Some charred family photos of an infant, mother and father, a half-melted baby bottle, and a bib with an inscription that read, “Good morning mama.” These items figure among the remnants of the Dawabsheh family home in the West Bank village of Duma, south of Nablus, burned to the ground overnight in a suspected Israeli settler attack.
The family, which shared the one bedroom in the house, was asleep when firebombs were thrown through a window after midnight, setting fire to the small space, which claimed the life of 18-month-old Ali. His 4-year-old brother Ahmad, and his parents, Sa'ad, 30, and Reham, 27, were critically wounded.
Medical sources said Ahmad suffered burns over 60 percent of his body, Reham, 90 percent, and both were taken to the Chaim Sheba Medical Center at Tel HaShomer hospital in Israel. Like Reham, Sa'ad was also in critical condition and was being treated at Soroka Medical Center inside Israel, according to Dr. Jawad Awaad, the Palestinian Authority (PA) minister of health.
All that's left of the Dawabsheh home are its stone walls, daubed with Hebrew graffiti reading, “revenge” and “long live the Messiah.” An adjacent house, which was partially burned as well, belonged to a relative who was not home at the time.

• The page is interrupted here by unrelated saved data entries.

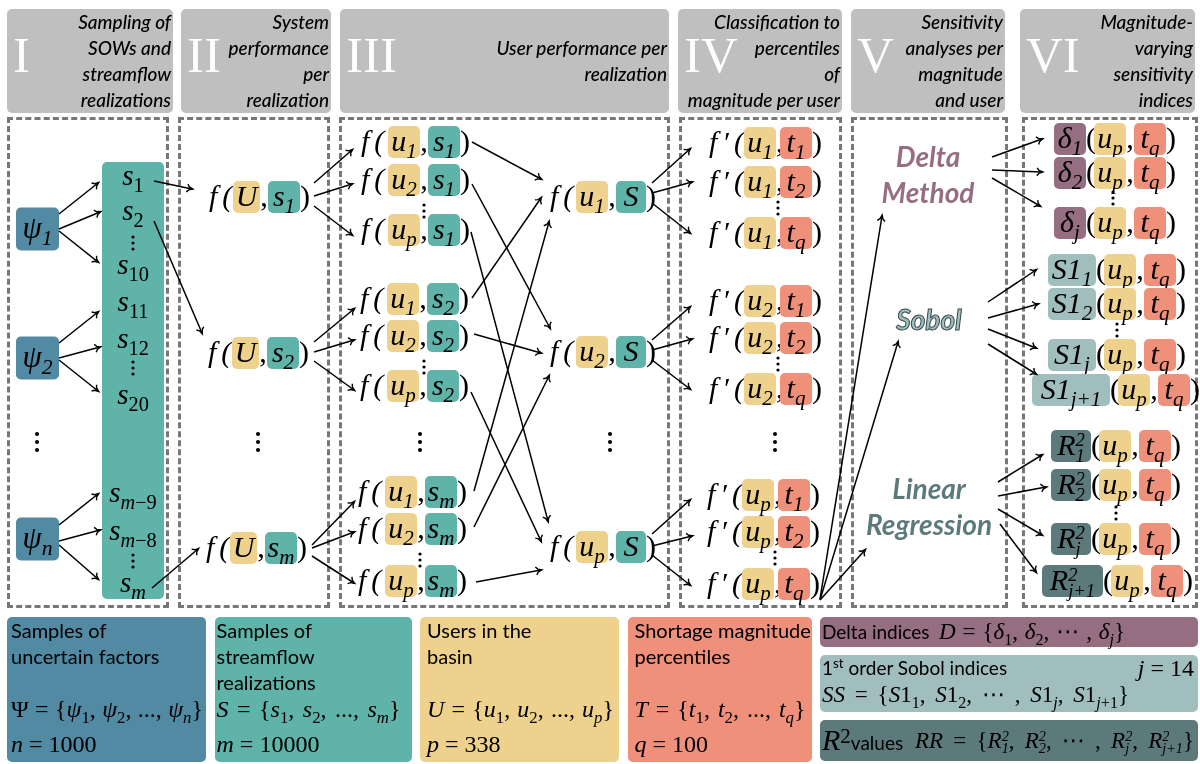
<!DOCTYPE html>
<html lang="en">
<head>
<meta charset="utf-8">
<title>Magnitude-varying sensitivity analysis</title>
<style>
:root{--factor:#528aa3;--sample:#5fb3a8;--user:#edd18c;--shortage:#ee907a;--delta:#956e82;--sobol:#a1bebe;--regression:#5c7a7c;--head:#bfbfbf;--dash:#777;--ink:#000;
--math:"Liberation Serif","Noto Serif",serif;--sans:Lato,"Open Sans",sans-serif}
*{box-sizing:border-box;margin:0;padding:0}
html,body{width:1200px;height:764px;overflow:hidden;background:#fff;color:var(--ink)}
body{position:relative;font-family:var(--sans)}
sub,sup{font-size:.7em;line-height:0}
i{font-style:italic}
.steps,.panels{display:grid;position:absolute;left:0;width:1200px}
.steps{top:9px;height:104px;padding-left:7px;grid-template-columns:165px 150px 329px 164px 154px 175px;column-gap:9px}
.steps li:nth-child(1){width:166px}
.steps li:nth-child(6){margin-left:6px;margin-right:-6px}
.steps li{display:grid;list-style:none;background:var(--head);border-radius:5px;align-items:center}
.steps b,.steps span{grid-area:1/1;white-space:nowrap}
.steps b{font:400 51px/1 var(--math);color:#fff;padding:0 0 12px 6px}
.steps span{justify-self:end;text-align:right;font:italic 500 19px/26px var(--sans);padding-right:2px}
.panels{top:117px;height:491px;padding-left:7px;grid-template-columns:162px 152px 331px 163px 157px 176px;column-gap:9px}
.panels div{border:3px dashed var(--dash)}
.panels div:nth-child(6){margin-left:5px;margin-right:-5px}
.arrows{position:absolute;left:0;top:0;fill:none;stroke:var(--ink);stroke-width:1.5}
.arrows path{marker-end:url(#tip)}
.arrows .dots{fill:var(--ink);stroke:none}
.fx,.psi,.samples span,.method{position:absolute;left:calc(var(--x)*1px);top:calc(var(--y)*1px);transform:translateY(-50%);white-space:nowrap}
.fx{display:flex;height:32px;font:400 30px/30px var(--math)}
.fx span{width:32px;border-radius:5px;text-align:center;font-style:italic}
.fx b{width:8px;font-weight:400;text-align:center}
.fx em{width:27px;text-align:right;letter-spacing:1px}
.fx em::first-letter{letter-spacing:5px}
.fx.total em{width:26px}
.fx.total .s{width:30px}
.fx.system em{width:24px}
.fx.system .u{width:27px}
.fx.class em{width:35px}
.fx.class b{width:4px}
.u{background:var(--user)}
.s{background:var(--sample)}
.t{background:var(--shortage)}
.fx .d{background:var(--delta)}
.fx .o{background:var(--sobol);width:48px}
.fx .r{background:var(--regression);width:40px}
.fx .o.wide{width:78px}
.fx .r.wide{width:61px}
.pair{display:inline-flex;flex-direction:column;vertical-align:middle;font-size:.62em;line-height:.85;text-align:left;font-style:normal}
.psi{width:43px;height:43px;border-radius:5px;background:var(--factor);font:italic 31px/39px var(--math);text-align:center}
.samples{position:absolute;left:102px;top:162px;width:62px;height:437px;background:var(--sample);border-radius:5px;font:italic 29px/32px var(--math)}
.samples span{left:0;width:62px;text-align:center}
.samples sub{font-style:normal}
.method{width:154px;text-align:center;font:italic 900 28px/36px var(--sans);font-weight:700}
.method.sobol{color:var(--sobol);-webkit-text-stroke:1px #33474a}
.legend{position:absolute;left:7px;top:617px;height:145px;display:grid;grid-template-columns:199px 197px 199px 184px 378px;column-gap:8.5px}
.card{border-radius:5px;padding:0 4px;position:relative;font-size:20px;line-height:26px;white-space:nowrap}
.tall{display:grid;grid-template-rows:76px 32px 37px;align-items:center}
.tall h2{align-self:start}
h2{font:400 20px/26px var(--sans)}
.eq{font:400 24px/32px var(--math);text-align-last:justify;width:var(--w)}
.value{font:400 24px/32px var(--math)}
.indices{display:grid;grid-template-rows:30px 57px 41px;row-gap:8px}
.line{display:flex;align-items:center;justify-content:space-between}
.indices .eq{font-size:23px;line-height:28px}
</style>
</head>
<body>
<ol class="steps">
<li><b>I</b><span>Sampling of<br>SOWs and<br>streamflow<br>realizations</span></li>
<li><b>II</b><span>System<br>performance<br>per<br>realization</span></li>
<li><b>III</b><span>User performance per<br>realization</span></li>
<li><b>IV</b><span>Classification to<br>percentiles<br>of<br>magnitude per user</span></li>
<li><b>V</b><span>Sensitivity<br>analyses per<br>magnitude<br>and user</span></li>
<li><b>VI</b><span>Magnitude-<br>varying<br>sensitivity<br>indices</span></li>
</ol>
<div class="panels"><div></div><div></div><div></div><div></div><div></div><div></div></div>

<main class="diagram">
<div class="psi" style="--x:16;--y:229">ψ<sub>1</sub></div>
<div class="psi" style="--x:16;--y:358">ψ<sub>2</sub></div>
<div class="psi" style="--x:16;--y:539">ψ<sub>n</sub></div>
<div class="samples">
<span style="--y:13">s<sub>1</sub></span><span style="--y:48">s<sub>2</sub></span><span style="--y:102">s<sub>10</sub></span>
<span style="--y:139">s<sub>11</sub></span><span style="--y:176">s<sub>12</sub></span><span style="--y:232">s<sub>20</sub></span>
<span style="--y:330">s<sub><i>m</i>−9</sub></span><span style="--y:368">s<sub><i>m</i>−8</sub></span><span style="--y:420">s<sub><i>m</i></sub></span>
</div>

<p class="fx system" style="--x:209;--y:197"><em>f(</em><span class="u">U</span><b>,</b><span class="s">s<sub>1</sub></span>)</p>
<p class="fx system" style="--x:208;--y:353"><em>f(</em><span class="u">U</span><b>,</b><span class="s">s<sub>2</sub></span>)</p>
<p class="fx system" style="--x:206;--y:548"><em>f(</em><span class="u">U</span><b>,</b><span class="s">s<sub>m</sub></span>)</p>

<p class="fx" style="--x:361;--y:142"><em>f(</em><span class="u">u<sub>1</sub></span><b>,</b><span class="s">s<sub>1</sub></span>)</p>
<p class="fx" style="--x:361;--y:180"><em>f(</em><span class="u">u<sub>2</sub></span><b>,</b><span class="s">s<sub>1</sub></span>)</p>
<p class="fx" style="--x:361;--y:230"><em>f(</em><span class="u">u<sub>p</sub></span><b>,</b><span class="s">s<sub>1</sub></span>)</p>
<p class="fx" style="--x:360;--y:299"><em>f(</em><span class="u">u<sub>1</sub></span><b>,</b><span class="s">s<sub>2</sub></span>)</p>
<p class="fx" style="--x:360;--y:336"><em>f(</em><span class="u">u<sub>2</sub></span><b>,</b><span class="s">s<sub>2</sub></span>)</p>
<p class="fx" style="--x:360;--y:386"><em>f(</em><span class="u">u<sub>p</sub></span><b>,</b><span class="s">s<sub>2</sub></span>)</p>
<p class="fx" style="--x:358;--y:492"><em>f(</em><span class="u">u<sub>1</sub></span><b>,</b><span class="s">s<sub>m</sub></span>)</p>
<p class="fx" style="--x:358;--y:529"><em>f(</em><span class="u">u<sub>2</sub></span><b>,</b><span class="s">s<sub>m</sub></span>)</p>
<p class="fx" style="--x:358;--y:581"><em>f(</em><span class="u">u<sub>p</sub></span><b>,</b><span class="s">s<sub>m</sub></span>)</p>

<p class="fx total" style="--x:550;--y:197"><em>f(</em><span class="u">u<sub>1</sub></span><b>,</b><span class="s">S</span>)</p>
<p class="fx total" style="--x:550;--y:352"><em>f(</em><span class="u">u<sub>2</sub></span><b>,</b><span class="s">S</span>)</p>
<p class="fx total" style="--x:550;--y:547"><em>f(</em><span class="u">u<sub>p</sub></span><b>,</b><span class="s">S</span>)</p>

<p class="fx class" style="--x:709;--y:143"><em>f′(</em><span class="u">u<sub>1</sub></span><b>,</b><span class="t">t<sub>1</sub></span>)</p>
<p class="fx class" style="--x:709;--y:182"><em>f′(</em><span class="u">u<sub>1</sub></span><b>,</b><span class="t">t<sub>2</sub></span>)</p>
<p class="fx class" style="--x:709;--y:233"><em>f′(</em><span class="u">u<sub>1</sub></span><b>,</b><span class="t">t<sub>q</sub></span>)</p>
<p class="fx class" style="--x:709;--y:301"><em>f′(</em><span class="u">u<sub>2</sub></span><b>,</b><span class="t">t<sub>1</sub></span>)</p>
<p class="fx class" style="--x:709;--y:338"><em>f′(</em><span class="u">u<sub>2</sub></span><b>,</b><span class="t">t<sub>2</sub></span>)</p>
<p class="fx class" style="--x:709;--y:389"><em>f′(</em><span class="u">u<sub>2</sub></span><b>,</b><span class="t">t<sub>q</sub></span>)</p>
<p class="fx class" style="--x:707;--y:495"><em>f′(</em><span class="u">u<sub>p</sub></span><b>,</b><span class="t">t<sub>1</sub></span>)</p>
<p class="fx class" style="--x:707;--y:532"><em>f′(</em><span class="u">u<sub>p</sub></span><b>,</b><span class="t">t<sub>2</sub></span>)</p>
<p class="fx class" style="--x:707;--y:584"><em>f′(</em><span class="u">u<sub>p</sub></span><b>,</b><span class="t">t<sub>q</sub></span>)</p>

<div class="method" style="--x:851;--y:174;color:var(--delta)">Delta<br>Method</div>
<div class="method sobol" style="--x:852;--y:319">Sobol</div>
<div class="method" style="--x:852;--y:506;color:var(--regression)">Linear<br>Regression</div>

<p class="fx" style="--x:1054;--y:139"><span class="d">δ<sub>1</sub></span><b>(</b><span class="u">u<sub>p</sub></span><b>,</b><span class="t">t<sub>q</sub></span>)</p>
<p class="fx" style="--x:1054;--y:173"><span class="d">δ<sub>2</sub></span><b>(</b><span class="u">u<sub>p</sub></span><b>,</b><span class="t">t<sub>q</sub></span>)</p>
<p class="fx" style="--x:1054;--y:223"><span class="d">δ<sub>j</sub></span><b>(</b><span class="u">u<sub>p</sub></span><b>,</b><span class="t">t<sub>q</sub></span>)</p>
<p class="fx" style="--x:1048;--y:270"><span class="o">S1<sub>1</sub></span><b>(</b><span class="u">u<sub>p</sub></span><b>,</b><span class="t">t<sub>q</sub></span>)</p>
<p class="fx" style="--x:1048;--y:304"><span class="o">S1<sub>2</sub></span><b>(</b><span class="u">u<sub>p</sub></span><b>,</b><span class="t">t<sub>q</sub></span>)</p>
<p class="fx" style="--x:1048;--y:355"><span class="o">S1<sub>j</sub></span><b>(</b><span class="u">u<sub>p</sub></span><b>,</b><span class="t">t<sub>q</sub></span>)</p>
<p class="fx" style="--x:1032;--y:390"><span class="o wide">S1<sub>j+1</sub></span><b>(</b><span class="u">u<sub>p</sub></span><b>,</b><span class="t">t<sub>q</sub></span>)</p>
<p class="fx" style="--x:1051;--y:446"><span class="r">R<i class="pair"><i>2</i><i>1</i></i></span><b>(</b><span class="u">u<sub>p</sub></span><b>,</b><span class="t">t<sub>q</sub></span>)</p>
<p class="fx" style="--x:1051;--y:485"><span class="r">R<i class="pair"><i>2</i><i>2</i></i></span><b>(</b><span class="u">u<sub>p</sub></span><b>,</b><span class="t">t<sub>q</sub></span>)</p>
<p class="fx" style="--x:1051;--y:539"><span class="r">R<i class="pair"><i>2</i><i>j</i></i></span><b>(</b><span class="u">u<sub>p</sub></span><b>,</b><span class="t">t<sub>q</sub></span>)</p>
<p class="fx" style="--x:1042;--y:581"><span class="r wide">R<i class="pair"><i>2</i><i>j+1</i></i></span><b>(</b><span class="u">u<sub>p</sub></span><b>,</b><span class="t">t<sub>q</sub></span>)</p>

<svg class="arrows" width="1200" height="764" viewBox="0 0 1200 764" aria-hidden="true">
<defs>
<marker id="tip" markerUnits="userSpaceOnUse" markerWidth="12" markerHeight="12" refX="8" refY="6" orient="auto" overflow="visible"><polyline points="3,2 5,4.5 9,6 5,7.5 3,10" fill="none" stroke="#000" stroke-width="1.4"/></marker>
<g id="few"><circle cy="-6" r="1.6"/><circle r="1.6"/><circle cy="6" r="1.6"/></g>
<g id="more"><circle cy="-8" r="2"/><circle r="2"/><circle cy="8" r="2"/></g>
</defs>
<g class="factor-to-sample"><path d="M59 214L98 183"/><path d="M59 229L100 212"/><path d="M59 231L98 262"/><path d="M59 343L98 312"/><path d="M59 358L100 347"/><path d="M59 360L98 391"/><path d="M59 525L98 494"/><path d="M59 541L100 530"/><path d="M59 545L98 579"/></g>
<g class="sample-to-system"><path d="M154 181L192 189"/><path d="M154 221L202 333"/><path d="M152 588L198 549"/></g>
<g class="system-to-user"><path d="M314 183L352 150"/><path d="M314 196L352 184"/><path d="M314 206L352 235"/><path d="M314 342L354 309"/><path d="M314 352L354 340"/><path d="M314 361L354 390"/><path d="M312 545L354 502"/><path d="M312 548L354 532"/><path d="M312 556L354 583"/></g>
<g class="user-to-total"><path d="M472 142L541 179"/><path d="M472 184L550 328"/><path d="M471 232L548 521"/><path d="M472 298L541 198"/><path d="M474 334L541 353"/><path d="M471 392L541 541"/><path d="M474 491L549 222"/><path d="M474 527L549 376"/><path d="M476 582L541 570"/></g>
<g class="total-to-class"><path d="M652 183L690 149"/><path d="M652 193L692 182"/><path d="M652 203L690 233"/><path d="M652 340L690 307"/><path d="M652 350L692 339"/><path d="M652 360L690 389"/><path d="M652 534L690 500"/><path d="M652 546L692 536"/><path d="M652 555L690 585"/></g>
<g class="class-to-method"><path d="M820 599L882 216"/><path d="M820 600L898 342"/><path d="M820 600L865 550"/></g>
<g class="method-to-index"><path d="M992 157L1042 139"/><path d="M992 170L1042 172"/><path d="M992 178L1040 206"/><path d="M988 302L1036 270"/><path d="M988 318L1038 304"/><path d="M988 329L1036 348"/><path d="M988 344L1036 374"/><path d="M998 482L1042 455"/><path d="M998 496L1046 487"/><path d="M998 509L1042 535"/><path d="M1000 524L1036 572"/></g>
<g class="dots"><use href="#few" x="133" y="243"/><use href="#few" x="133" y="368"/><use href="#few" x="133" y="561"/><use href="#few" x="424" y="211"/><use href="#few" x="424" y="367"/><use href="#few" x="420" y="560"/><use href="#few" x="778" y="208"/><use href="#few" x="778" y="364"/><use href="#few" x="775" y="558"/><use href="#few" x="1113" y="198"/><use href="#few" x="1117" y="330"/><use href="#few" x="1116" y="513"/>
<use href="#more" x="37" y="442"/><use href="#more" x="258" y="442"/><use href="#more" x="420" y="442"/><use href="#more" x="610" y="442"/><use href="#more" x="775" y="442"/></g>
</svg>
</main>

<section class="legend">
<div class="card tall" style="background:var(--factor);--w:192px"><h2>Samples of<br>uncertain factors</h2><p class="eq">Ψ = {<i>ψ</i><sub>1</sub>, <i>ψ</i><sub>2</sub>, ..., <i>ψ<sub>n</sub></i>}</p><p class="value"><i>n</i> = 1000</p></div>
<div class="card tall" style="background:var(--sample);--w:184px;padding-left:2px"><h2>Samples of<br>streamflow<br>realizations</h2><p class="eq"><i>S</i> = {<i>s</i><sub>1</sub>, <i>s</i><sub>2</sub>, ..., <i>s<sub>m</sub></i>}</p><p class="value"><i>m</i> = 10000</p></div>
<div class="card tall" style="background:var(--user);--w:187px;padding-left:7px"><h2>Users in the<br>basin</h2><p class="eq"><i>U</i> = {<i>u</i><sub>1</sub>, <i>u</i><sub>2</sub>, ..., <i>u<sub>p</sub></i>}</p><p class="value"><i>p</i> = 338</p></div>
<div class="card tall" style="background:var(--shortage);--w:171px;padding-left:7px"><h2>Shortage magnitude<br>percentiles</h2><p class="eq"><i>T</i> = {<i>t</i><sub>1</sub>, <i>t</i><sub>2</sub>, ..., <i>t<sub>q</sub></i>}</p><p class="value"><i>q</i> = 100</p></div>
<div class="indices">
<div class="card line" style="background:var(--delta);--w:186px;padding-right:73px;padding-left:2px"><h2 style="font-size:19px">Delta indices</h2><p class="eq"><i>D</i> = {<i>δ</i><sub>1</sub>, <i>δ</i><sub>2</sub>, ⋯ , <i>δ<sub>j</sub></i>}</p></div>
<div class="card" style="background:var(--sobol);--w:307px;padding-left:2px"><div class="line"><h2 style="font-size:19px">1<sup>st</sup> order Sobol indices</h2><p class="value" style="line-height:26px"><i>j</i> = 14</p></div><p class="eq"><i>SS</i> = {<i>S</i>1<sub>1</sub>, <i>S</i>1<sub>2</sub>, ⋯ , <i>S</i>1<sub><i>j</i></sub>, <i>S</i>1<sub><i>j</i>+1</sub>}</p></div>
<div class="card line" style="background:var(--regression);--w:279px;padding-left:2px"><h2 style="font-size:19px"><i style="font:italic 30px/30px var(--math)">R</i><sup style="font:21px/0 var(--math)">2</sup>values</h2><p class="eq"><i>RR</i> = {<i>R</i><i class="pair"><i>2</i><i>1</i></i>, <i>R</i><i class="pair"><i>2</i><i>2</i></i>, ⋯ , <i>R</i><i class="pair"><i>2</i><i>j</i></i>, <i>R</i><i class="pair"><i>2</i><i>j+1</i></i>}</p></div>
</div>
</section>
</body>
</html>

Friday's attack was the latest in a series against Palestinians thought to have been carried out by Israeli settlers in the West Bank. Incidents include throwing stones, beating villagers, vandalizing holy places, stealing farming machinery and crops, and setting trees ablaze. Such actions have been dubbed “price tag” attacks, carried out in apparent retribution for the removal of West Bank outposts deemed illegal by Israeli authorities. But such attacks are often perpetrated irrespective of Israeli authority actions vis-a-vis settlements.
The Duma attack came just two days after Israeli authorities demolished two homes in Beit El, a settlement just outside of Ramallah, after the country's supreme court determined they were “unauthorized” and built illegally on privately owned Palestinian land.
Since 2004, Israeli settlers carried out more than 11,000 attacks against Palestinians and their property, according to the Palestine Liberation Organization's Negotiations Affairs Department. Since the beginning of this year alone, the United Nations documented at least 120 attacks throughout the West Bank.
At least three settlements surround Duma, which in recent years has become a focal point for settlers to carry out attacks, often with impunity. Yesh Din, an Israeli human rights group, said charges against perpetrators are not made in approximately 93 percent of cases brought before Israeli police.
By mid-day, anger over the latest attack had swept through the West Bank, already reeling from the death of three other Palestinians in the occupied territory in just a week. After Friday prayers, demonstrations erupted in Nablus, Bil'in, near Ramallah, and by Qalandiya refugee camp. In Jerusalem, Palestinian youth hurled stones at soldiers outside the Old City, and in Hebron, medics said a Palestinian man was injured by a live round during clashes with Israeli forces. In the Gaza town of Beit Lahia, a Palestinian teen was killed by Israeli forces, and near Birzeit in the West Bank, another teen called Laith Khaldi shot by soldiers earlier in the day succumbed to wounds, bringing the Palestinian death toll since 2015 to at least 20, according to a United Nations tally.
Back in Duma, residents said they had grown accustomed to settler attacks, but Ali's death was the most tragic incident they had ever witnessed. After Friday prayers, hundreds attended the baby's funeral, and as his tiny body, wrapped in a Palestinian flag and keffiyeh (a checkered headscarf), was being taken to the village cemetery, some chanted for retribution while others thought of different means to help bring justice to their village.
“We have decided to keep the Dawabsheh home as it is, burned and everything, so it becomes a symbol of Israeli settler and occupation crimes,” said Samir Dawabsheh, the head of the village council and a distant relative of the victims. “We will build a new home for Ahmad, Reham and Sa'ad. We just hope they make it back alive and well.”